↓↓↓

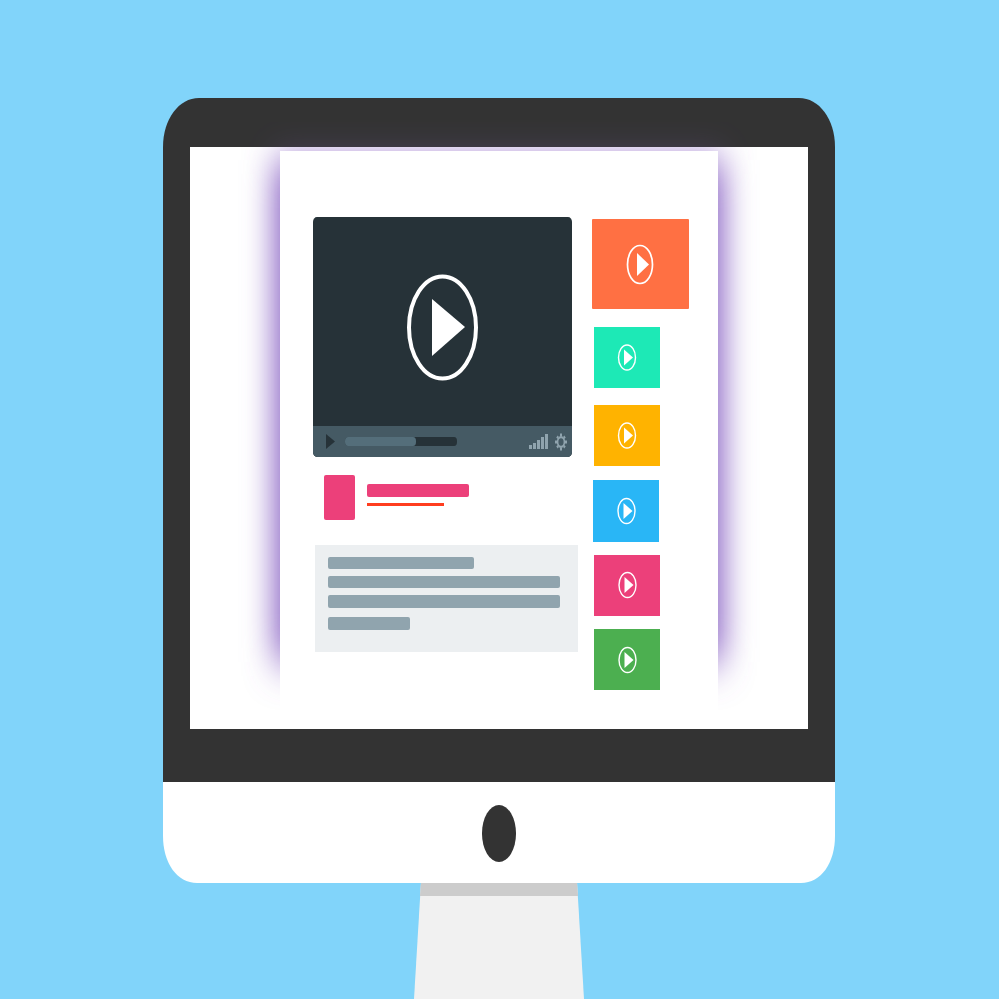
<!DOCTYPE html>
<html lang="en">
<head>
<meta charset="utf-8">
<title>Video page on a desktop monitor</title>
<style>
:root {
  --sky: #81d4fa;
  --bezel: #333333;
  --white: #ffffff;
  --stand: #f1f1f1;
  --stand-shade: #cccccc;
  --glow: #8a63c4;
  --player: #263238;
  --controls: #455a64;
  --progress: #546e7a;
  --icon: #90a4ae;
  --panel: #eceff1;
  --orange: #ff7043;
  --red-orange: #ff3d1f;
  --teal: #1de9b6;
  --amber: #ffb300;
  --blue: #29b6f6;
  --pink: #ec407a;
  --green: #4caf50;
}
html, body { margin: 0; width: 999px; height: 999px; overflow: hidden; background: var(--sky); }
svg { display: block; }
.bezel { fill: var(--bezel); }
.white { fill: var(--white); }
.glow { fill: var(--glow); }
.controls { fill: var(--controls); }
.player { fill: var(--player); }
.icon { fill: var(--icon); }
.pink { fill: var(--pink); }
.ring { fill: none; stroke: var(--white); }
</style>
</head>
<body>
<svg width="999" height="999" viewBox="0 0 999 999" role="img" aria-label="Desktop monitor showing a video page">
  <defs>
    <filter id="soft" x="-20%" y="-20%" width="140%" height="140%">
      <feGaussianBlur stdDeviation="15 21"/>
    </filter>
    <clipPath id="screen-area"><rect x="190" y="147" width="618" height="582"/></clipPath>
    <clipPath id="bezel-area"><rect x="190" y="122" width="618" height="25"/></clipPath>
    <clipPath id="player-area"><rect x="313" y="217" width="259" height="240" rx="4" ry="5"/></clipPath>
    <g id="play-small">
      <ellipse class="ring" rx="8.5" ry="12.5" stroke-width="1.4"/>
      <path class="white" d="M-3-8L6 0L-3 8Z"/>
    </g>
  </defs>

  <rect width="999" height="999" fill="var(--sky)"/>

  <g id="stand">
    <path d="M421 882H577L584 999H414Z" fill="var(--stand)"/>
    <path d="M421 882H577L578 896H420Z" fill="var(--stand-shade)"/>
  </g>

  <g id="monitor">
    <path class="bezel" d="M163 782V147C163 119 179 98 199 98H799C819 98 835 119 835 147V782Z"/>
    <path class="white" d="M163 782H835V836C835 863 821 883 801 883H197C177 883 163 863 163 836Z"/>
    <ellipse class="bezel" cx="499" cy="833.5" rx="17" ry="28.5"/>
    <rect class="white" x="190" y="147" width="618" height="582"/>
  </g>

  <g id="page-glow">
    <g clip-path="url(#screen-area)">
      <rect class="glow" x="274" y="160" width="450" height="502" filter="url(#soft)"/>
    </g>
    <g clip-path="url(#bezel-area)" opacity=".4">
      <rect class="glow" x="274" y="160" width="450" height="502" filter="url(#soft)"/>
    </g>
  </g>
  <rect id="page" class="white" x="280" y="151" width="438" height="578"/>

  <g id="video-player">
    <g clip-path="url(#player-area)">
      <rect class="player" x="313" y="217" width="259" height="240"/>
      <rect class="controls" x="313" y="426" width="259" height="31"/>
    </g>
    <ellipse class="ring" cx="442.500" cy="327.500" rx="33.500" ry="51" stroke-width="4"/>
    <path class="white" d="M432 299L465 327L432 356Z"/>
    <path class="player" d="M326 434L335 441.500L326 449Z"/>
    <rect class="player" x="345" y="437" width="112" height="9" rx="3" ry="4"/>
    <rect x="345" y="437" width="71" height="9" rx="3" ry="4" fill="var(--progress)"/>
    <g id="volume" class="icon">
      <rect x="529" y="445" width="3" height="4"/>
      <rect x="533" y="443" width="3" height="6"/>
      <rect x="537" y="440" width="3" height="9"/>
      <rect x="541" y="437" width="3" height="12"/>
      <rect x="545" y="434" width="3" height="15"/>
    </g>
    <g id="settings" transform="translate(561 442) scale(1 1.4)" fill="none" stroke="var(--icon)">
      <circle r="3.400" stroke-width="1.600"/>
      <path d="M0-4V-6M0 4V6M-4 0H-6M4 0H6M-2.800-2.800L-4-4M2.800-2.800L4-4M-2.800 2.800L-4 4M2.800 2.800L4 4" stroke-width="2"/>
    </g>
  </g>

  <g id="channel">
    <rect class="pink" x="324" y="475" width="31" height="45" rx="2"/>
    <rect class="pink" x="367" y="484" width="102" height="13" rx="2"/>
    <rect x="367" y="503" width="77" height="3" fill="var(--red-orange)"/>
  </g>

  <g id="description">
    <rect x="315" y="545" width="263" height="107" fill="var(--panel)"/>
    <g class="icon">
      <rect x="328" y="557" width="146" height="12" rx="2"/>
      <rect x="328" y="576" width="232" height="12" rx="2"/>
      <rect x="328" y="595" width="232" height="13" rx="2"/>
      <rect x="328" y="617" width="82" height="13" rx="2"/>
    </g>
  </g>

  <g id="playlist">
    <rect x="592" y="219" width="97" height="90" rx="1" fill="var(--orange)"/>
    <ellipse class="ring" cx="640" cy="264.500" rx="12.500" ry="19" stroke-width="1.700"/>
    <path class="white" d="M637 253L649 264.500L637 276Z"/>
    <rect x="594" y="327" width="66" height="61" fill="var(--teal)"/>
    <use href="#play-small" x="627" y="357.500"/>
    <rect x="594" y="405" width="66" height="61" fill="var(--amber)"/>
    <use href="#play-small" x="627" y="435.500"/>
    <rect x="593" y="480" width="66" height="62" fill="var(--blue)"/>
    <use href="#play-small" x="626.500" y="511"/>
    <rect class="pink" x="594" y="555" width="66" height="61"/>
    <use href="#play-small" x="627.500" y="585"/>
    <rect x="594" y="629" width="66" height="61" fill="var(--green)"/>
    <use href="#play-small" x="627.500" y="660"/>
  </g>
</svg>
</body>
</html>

↑↑↑
↓↓↓

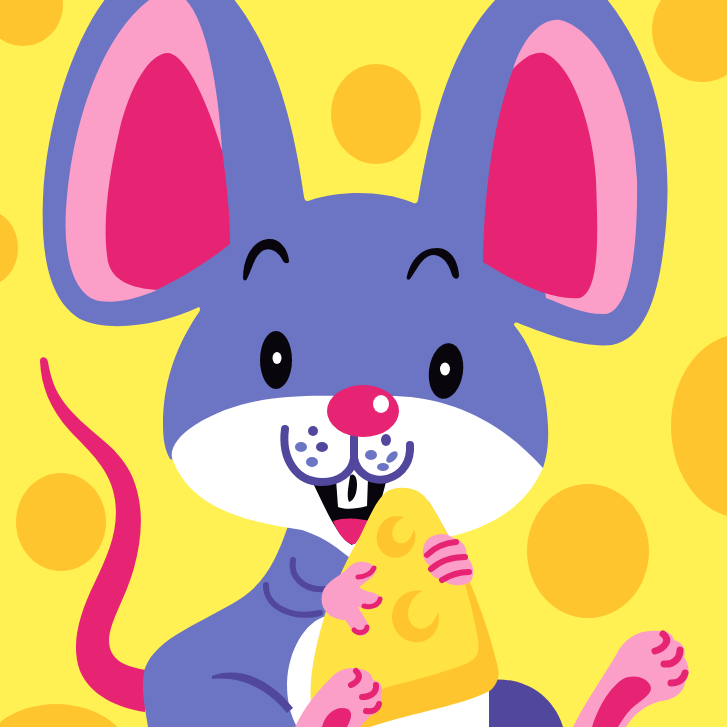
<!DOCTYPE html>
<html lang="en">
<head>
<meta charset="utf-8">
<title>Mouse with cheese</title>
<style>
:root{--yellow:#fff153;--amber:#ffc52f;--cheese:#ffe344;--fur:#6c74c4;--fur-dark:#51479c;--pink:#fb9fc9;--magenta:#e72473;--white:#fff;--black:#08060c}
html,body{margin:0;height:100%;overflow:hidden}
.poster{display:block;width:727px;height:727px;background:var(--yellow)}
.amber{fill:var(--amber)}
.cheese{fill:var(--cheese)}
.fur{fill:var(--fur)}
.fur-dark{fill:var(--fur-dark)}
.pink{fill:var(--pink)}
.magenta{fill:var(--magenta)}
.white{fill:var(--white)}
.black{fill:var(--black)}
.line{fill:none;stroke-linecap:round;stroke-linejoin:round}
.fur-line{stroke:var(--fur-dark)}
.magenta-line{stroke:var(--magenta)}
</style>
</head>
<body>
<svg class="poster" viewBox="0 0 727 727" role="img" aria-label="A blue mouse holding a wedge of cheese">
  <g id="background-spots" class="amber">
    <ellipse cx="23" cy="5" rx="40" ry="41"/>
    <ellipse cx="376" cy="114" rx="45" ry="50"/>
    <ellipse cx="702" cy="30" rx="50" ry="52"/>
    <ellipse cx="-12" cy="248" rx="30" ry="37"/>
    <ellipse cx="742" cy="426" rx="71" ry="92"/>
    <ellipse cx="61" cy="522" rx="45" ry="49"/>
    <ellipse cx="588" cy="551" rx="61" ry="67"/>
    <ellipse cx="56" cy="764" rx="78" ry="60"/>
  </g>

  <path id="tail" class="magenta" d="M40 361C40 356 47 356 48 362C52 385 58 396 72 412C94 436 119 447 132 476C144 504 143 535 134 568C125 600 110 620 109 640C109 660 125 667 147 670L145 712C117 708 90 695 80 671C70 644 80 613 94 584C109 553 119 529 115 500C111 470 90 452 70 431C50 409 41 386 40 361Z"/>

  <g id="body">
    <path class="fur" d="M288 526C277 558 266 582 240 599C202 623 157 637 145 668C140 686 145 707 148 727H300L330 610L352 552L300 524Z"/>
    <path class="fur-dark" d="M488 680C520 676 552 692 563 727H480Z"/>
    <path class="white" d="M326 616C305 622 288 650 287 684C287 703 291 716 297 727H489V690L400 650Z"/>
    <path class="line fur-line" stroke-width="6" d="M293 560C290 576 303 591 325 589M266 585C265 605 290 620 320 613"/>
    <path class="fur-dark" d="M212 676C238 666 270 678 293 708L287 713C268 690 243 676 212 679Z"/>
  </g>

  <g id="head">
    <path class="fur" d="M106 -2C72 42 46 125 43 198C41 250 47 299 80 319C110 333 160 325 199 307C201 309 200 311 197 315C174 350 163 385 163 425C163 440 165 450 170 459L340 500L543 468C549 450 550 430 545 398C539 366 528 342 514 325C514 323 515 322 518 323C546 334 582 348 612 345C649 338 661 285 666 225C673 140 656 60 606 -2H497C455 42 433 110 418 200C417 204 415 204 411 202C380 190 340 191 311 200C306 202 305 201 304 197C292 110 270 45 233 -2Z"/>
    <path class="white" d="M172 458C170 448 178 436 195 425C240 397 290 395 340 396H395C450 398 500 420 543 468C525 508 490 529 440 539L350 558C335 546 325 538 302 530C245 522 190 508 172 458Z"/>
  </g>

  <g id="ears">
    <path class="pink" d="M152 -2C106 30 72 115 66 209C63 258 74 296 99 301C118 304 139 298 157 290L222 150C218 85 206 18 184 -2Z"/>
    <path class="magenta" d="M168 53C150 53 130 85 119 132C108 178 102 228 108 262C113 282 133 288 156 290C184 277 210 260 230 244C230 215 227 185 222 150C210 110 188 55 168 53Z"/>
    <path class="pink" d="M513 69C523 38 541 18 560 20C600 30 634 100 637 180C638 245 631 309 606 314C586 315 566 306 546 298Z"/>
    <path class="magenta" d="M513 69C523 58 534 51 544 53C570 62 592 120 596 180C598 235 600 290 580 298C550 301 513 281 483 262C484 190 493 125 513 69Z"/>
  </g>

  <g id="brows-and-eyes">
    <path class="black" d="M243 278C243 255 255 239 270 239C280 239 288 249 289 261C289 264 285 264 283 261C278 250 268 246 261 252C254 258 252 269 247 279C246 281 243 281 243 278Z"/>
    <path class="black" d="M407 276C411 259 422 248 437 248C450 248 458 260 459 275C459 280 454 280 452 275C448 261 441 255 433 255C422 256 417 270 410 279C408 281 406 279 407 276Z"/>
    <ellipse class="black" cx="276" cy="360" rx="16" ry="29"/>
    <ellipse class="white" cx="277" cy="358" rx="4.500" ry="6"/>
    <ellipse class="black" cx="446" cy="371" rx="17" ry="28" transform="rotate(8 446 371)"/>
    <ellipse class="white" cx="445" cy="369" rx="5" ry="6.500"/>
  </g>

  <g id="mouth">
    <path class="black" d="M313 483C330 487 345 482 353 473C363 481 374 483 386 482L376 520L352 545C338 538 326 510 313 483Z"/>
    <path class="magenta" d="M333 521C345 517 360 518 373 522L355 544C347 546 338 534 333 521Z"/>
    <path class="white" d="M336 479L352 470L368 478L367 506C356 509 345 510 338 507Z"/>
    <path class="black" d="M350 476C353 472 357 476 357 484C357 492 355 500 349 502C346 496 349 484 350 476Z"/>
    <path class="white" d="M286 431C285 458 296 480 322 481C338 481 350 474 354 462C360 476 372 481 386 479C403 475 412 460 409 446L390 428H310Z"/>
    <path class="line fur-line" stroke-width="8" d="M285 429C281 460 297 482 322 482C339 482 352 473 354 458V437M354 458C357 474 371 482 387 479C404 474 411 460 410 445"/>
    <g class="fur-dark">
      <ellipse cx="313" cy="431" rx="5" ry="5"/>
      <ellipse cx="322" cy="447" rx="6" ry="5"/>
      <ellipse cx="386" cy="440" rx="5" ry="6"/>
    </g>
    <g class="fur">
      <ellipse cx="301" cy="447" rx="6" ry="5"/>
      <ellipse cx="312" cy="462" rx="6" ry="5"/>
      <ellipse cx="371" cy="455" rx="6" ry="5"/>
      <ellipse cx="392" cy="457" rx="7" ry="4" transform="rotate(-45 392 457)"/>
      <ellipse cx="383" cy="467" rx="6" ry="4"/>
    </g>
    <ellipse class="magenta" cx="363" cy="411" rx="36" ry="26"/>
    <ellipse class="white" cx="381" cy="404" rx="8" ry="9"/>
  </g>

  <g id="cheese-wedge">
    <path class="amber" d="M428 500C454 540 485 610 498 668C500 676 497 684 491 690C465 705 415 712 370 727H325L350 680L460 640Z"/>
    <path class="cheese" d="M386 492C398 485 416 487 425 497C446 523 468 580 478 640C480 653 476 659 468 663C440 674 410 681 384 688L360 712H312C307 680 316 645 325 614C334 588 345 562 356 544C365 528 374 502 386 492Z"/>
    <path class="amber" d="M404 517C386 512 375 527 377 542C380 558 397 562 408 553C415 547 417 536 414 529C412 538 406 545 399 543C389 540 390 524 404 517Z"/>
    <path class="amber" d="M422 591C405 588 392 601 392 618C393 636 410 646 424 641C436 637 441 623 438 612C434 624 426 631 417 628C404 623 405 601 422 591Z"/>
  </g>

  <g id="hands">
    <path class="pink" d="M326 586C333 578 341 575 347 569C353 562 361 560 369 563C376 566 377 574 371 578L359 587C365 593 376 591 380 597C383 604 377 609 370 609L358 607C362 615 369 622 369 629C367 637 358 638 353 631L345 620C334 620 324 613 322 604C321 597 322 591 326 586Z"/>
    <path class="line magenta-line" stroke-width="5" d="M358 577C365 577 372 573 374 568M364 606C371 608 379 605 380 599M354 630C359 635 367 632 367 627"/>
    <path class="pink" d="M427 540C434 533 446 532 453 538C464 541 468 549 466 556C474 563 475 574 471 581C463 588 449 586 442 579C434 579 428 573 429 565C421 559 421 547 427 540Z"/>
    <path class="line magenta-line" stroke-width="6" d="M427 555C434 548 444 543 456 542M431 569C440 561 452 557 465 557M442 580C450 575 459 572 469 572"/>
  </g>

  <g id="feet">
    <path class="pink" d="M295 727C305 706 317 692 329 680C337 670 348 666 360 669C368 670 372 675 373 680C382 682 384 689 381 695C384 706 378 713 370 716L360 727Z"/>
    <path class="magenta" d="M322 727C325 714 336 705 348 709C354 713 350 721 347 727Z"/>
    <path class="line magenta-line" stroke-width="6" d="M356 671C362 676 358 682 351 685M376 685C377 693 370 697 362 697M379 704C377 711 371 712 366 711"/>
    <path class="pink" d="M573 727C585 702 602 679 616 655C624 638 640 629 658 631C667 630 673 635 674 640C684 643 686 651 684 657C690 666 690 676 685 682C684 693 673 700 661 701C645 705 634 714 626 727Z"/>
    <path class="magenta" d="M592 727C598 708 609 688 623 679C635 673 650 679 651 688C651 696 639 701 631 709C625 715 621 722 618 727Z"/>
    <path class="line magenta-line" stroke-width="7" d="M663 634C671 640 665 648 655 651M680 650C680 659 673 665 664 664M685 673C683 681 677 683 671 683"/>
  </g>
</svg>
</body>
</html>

↑↑↑
↓↓↓

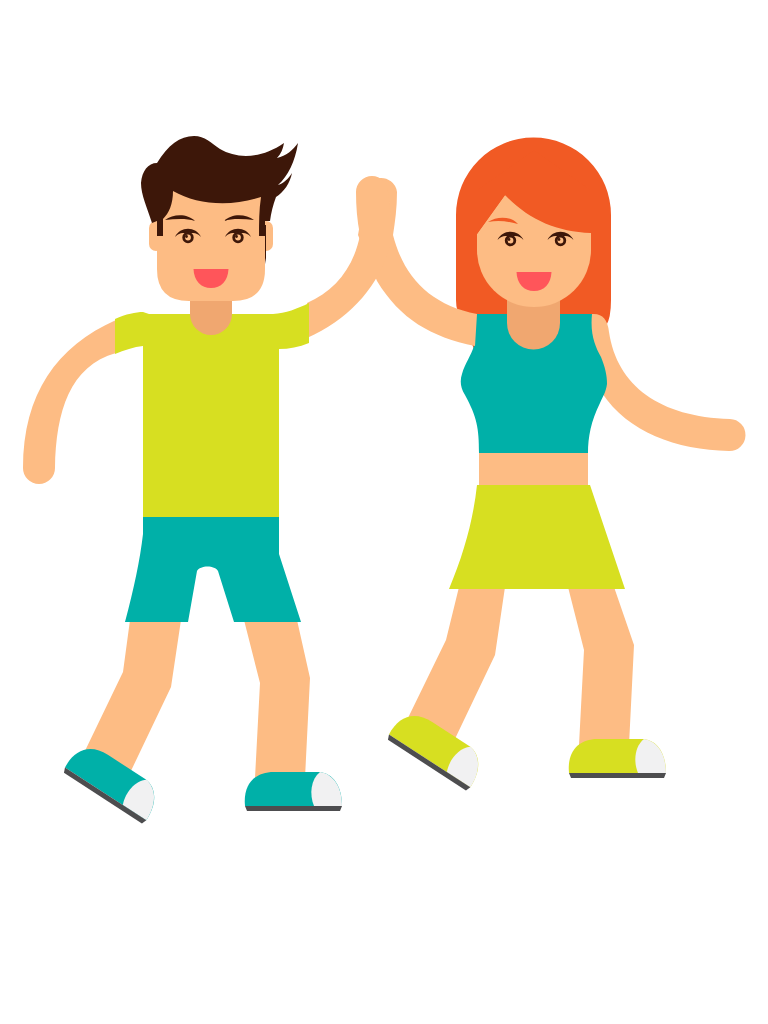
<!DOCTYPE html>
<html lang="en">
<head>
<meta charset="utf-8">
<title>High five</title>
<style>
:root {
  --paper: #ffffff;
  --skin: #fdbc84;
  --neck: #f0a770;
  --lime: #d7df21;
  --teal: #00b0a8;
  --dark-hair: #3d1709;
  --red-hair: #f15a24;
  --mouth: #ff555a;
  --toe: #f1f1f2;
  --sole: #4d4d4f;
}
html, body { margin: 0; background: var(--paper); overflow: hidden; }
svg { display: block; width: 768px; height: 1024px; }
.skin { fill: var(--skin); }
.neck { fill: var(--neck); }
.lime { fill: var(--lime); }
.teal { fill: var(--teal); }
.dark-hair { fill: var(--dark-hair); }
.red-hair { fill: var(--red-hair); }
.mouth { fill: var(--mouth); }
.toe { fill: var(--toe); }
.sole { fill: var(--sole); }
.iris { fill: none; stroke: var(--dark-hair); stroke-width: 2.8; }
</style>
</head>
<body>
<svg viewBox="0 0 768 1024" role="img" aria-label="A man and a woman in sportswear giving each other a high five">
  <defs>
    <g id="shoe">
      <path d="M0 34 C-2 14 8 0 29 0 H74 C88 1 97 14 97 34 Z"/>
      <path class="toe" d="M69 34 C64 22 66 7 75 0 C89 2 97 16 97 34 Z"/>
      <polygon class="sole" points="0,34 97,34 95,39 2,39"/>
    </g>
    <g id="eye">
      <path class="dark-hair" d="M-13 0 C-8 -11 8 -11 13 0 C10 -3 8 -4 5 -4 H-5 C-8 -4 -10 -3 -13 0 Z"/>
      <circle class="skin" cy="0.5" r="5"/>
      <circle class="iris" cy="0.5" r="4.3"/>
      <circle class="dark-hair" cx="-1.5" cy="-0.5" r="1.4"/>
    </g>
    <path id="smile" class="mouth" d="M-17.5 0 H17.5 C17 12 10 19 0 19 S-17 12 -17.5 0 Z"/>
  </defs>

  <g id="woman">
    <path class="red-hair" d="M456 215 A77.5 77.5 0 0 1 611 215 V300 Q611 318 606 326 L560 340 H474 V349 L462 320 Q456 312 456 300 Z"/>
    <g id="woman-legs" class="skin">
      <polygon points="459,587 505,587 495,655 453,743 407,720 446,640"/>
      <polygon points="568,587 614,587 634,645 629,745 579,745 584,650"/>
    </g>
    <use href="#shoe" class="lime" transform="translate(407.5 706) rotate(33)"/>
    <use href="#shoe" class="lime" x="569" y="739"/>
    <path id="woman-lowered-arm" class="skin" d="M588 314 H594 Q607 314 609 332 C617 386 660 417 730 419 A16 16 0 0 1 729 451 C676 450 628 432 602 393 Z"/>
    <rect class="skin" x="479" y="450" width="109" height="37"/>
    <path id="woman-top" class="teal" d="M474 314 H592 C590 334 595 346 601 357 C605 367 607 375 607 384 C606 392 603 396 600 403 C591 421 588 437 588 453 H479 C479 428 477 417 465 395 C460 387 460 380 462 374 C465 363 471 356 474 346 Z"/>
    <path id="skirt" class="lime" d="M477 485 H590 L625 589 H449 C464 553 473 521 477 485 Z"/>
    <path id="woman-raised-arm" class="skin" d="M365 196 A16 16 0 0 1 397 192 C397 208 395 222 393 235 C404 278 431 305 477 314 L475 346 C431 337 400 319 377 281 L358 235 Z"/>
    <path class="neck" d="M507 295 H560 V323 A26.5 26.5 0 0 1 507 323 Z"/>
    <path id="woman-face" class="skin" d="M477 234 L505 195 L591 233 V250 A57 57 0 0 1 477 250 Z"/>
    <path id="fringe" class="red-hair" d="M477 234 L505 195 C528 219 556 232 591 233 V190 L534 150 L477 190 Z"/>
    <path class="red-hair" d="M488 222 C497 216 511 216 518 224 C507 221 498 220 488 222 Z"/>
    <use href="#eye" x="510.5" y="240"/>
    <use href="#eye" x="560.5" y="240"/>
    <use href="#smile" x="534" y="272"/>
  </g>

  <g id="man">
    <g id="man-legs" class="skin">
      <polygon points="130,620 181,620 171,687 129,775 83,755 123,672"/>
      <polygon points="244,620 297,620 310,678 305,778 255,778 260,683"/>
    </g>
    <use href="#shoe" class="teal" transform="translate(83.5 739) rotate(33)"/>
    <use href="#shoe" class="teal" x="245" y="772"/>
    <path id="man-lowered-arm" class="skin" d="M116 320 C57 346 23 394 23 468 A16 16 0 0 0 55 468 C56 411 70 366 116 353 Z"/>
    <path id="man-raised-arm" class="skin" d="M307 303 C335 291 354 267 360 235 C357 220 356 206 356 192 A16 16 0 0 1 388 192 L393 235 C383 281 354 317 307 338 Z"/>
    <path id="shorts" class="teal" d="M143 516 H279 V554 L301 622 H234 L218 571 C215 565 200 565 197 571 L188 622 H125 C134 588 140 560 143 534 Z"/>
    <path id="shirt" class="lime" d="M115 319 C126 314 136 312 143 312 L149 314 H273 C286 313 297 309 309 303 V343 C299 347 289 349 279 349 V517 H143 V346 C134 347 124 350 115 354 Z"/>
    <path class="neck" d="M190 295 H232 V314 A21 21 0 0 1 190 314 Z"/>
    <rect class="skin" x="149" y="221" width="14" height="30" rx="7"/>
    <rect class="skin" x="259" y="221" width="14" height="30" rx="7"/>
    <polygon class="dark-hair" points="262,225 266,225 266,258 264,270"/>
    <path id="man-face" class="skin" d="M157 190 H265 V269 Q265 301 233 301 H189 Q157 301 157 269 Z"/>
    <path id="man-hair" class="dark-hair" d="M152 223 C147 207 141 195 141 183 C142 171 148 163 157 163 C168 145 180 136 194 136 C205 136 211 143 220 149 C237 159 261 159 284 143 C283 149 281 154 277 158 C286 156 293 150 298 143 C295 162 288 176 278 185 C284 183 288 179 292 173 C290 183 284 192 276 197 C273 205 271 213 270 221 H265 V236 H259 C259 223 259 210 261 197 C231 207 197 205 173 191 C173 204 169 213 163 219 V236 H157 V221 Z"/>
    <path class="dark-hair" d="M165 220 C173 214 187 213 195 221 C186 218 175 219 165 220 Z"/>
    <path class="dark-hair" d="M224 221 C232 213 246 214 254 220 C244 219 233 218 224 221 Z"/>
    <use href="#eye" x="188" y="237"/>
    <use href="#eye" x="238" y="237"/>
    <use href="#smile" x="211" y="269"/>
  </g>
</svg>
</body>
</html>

↑↑↑

▶ [Task prompt]: What you give back should be only the lines of the records above, starting at the line with "521C345 517 360" and ending at the line with "431C285 458 296", restated word for word.

▶ [Response area]:
    <path class="magenta" d="M333 521C345 517 360 518 373 522L355 544C347 546 338 534 333 521Z"/>
    <path class="white" d="M336 479L352 470L368 478L367 506C356 509 345 510 338 507Z"/>
    <path class="black" d="M350 476C353 472 357 476 357 484C357 492 355 500 349 502C346 496 349 484 350 476Z"/>
    <path class="white" d="M286 431C285 458 296 480 322 481C338 481 350 474 354 462C360 476 372 481 386 479C403 475 412 460 409 446L390 428H310Z"/>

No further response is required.